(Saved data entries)
____
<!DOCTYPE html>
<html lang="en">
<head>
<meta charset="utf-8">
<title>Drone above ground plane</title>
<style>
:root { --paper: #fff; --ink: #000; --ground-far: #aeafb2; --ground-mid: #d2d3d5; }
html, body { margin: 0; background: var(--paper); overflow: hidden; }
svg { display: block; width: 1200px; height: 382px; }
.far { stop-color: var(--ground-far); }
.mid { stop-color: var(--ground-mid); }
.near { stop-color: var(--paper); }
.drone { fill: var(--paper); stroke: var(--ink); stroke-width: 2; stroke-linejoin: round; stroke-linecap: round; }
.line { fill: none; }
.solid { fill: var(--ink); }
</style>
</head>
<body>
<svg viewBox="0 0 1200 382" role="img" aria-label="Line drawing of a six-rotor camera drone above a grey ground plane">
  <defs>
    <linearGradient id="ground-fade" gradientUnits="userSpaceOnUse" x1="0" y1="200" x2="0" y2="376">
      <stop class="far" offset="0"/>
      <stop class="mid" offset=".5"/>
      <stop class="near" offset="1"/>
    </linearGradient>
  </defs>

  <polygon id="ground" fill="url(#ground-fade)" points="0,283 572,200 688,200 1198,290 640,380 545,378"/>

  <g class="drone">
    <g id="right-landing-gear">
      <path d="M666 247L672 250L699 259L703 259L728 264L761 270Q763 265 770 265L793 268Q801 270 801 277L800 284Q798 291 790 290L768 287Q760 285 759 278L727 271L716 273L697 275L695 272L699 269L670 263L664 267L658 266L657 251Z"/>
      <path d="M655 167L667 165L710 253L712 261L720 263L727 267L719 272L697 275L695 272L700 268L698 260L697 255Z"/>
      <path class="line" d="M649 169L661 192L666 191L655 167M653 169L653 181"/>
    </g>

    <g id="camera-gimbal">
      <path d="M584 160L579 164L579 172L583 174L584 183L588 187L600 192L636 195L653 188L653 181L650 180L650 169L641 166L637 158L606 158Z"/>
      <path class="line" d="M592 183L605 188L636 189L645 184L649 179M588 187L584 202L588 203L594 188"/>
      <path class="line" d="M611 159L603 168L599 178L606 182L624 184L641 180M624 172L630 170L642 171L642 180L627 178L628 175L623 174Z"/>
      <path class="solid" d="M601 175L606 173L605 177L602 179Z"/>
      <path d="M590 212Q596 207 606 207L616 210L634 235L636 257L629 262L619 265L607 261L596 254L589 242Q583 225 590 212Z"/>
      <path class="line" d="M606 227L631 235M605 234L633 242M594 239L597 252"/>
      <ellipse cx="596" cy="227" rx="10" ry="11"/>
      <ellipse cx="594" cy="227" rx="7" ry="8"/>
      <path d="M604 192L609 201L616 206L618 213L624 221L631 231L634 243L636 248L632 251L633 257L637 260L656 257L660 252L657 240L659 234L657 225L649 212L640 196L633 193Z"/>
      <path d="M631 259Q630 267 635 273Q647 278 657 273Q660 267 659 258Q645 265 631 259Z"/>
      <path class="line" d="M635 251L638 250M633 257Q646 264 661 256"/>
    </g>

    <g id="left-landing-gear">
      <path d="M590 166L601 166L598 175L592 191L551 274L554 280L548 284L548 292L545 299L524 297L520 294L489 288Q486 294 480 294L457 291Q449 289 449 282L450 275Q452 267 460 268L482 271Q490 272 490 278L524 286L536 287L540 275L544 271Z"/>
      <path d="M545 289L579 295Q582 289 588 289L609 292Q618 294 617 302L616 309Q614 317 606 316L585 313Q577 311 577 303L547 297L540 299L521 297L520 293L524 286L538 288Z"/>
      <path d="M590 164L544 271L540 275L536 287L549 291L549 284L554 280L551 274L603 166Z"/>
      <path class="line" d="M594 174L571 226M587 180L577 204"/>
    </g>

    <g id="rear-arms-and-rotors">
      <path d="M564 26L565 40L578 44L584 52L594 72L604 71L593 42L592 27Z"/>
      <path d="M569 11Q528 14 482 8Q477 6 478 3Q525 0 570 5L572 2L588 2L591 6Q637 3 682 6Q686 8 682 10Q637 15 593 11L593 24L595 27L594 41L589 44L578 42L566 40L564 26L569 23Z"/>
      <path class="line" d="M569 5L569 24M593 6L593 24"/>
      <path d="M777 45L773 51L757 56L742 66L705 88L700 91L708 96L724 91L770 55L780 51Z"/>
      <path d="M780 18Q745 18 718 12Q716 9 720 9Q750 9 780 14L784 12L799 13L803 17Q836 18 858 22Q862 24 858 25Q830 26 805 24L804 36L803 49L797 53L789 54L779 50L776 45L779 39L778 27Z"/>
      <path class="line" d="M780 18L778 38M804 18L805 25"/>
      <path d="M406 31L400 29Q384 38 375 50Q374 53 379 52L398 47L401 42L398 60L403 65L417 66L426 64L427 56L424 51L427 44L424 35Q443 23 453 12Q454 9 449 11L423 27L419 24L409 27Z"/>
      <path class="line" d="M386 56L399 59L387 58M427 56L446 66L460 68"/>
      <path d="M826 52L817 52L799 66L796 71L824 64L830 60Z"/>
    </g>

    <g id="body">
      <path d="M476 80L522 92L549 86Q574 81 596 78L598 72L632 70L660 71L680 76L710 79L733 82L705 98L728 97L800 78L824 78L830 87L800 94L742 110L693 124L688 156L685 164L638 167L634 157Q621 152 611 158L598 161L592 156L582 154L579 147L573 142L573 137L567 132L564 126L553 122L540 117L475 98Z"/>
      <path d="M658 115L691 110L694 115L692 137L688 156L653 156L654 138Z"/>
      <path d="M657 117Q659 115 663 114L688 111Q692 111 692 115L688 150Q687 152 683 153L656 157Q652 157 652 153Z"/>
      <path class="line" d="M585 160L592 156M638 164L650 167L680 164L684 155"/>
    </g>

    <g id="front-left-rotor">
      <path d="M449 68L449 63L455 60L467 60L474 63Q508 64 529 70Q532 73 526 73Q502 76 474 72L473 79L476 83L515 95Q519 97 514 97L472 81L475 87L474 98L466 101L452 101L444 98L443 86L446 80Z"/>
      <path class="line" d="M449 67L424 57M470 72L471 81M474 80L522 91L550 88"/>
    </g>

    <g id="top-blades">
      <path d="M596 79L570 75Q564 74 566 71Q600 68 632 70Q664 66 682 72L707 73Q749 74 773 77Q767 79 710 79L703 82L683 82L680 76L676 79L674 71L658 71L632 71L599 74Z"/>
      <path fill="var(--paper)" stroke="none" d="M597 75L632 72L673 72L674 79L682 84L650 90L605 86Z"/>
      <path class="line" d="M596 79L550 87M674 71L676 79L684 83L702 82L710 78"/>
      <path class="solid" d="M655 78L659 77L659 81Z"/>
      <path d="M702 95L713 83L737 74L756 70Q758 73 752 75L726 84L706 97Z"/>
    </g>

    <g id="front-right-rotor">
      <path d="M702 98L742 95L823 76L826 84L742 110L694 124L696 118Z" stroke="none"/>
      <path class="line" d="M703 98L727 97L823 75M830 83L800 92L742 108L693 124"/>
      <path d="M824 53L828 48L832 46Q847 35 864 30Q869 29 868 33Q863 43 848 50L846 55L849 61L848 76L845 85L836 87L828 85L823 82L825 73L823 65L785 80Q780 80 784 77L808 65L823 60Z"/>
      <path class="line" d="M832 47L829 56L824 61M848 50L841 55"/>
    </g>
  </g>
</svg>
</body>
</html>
____
Copy each line above that contains the string "color".

.far { stop-color: var(--ground-far); }
.mid { stop-color: var(--ground-mid); }
.near { stop-color: var(--paper); }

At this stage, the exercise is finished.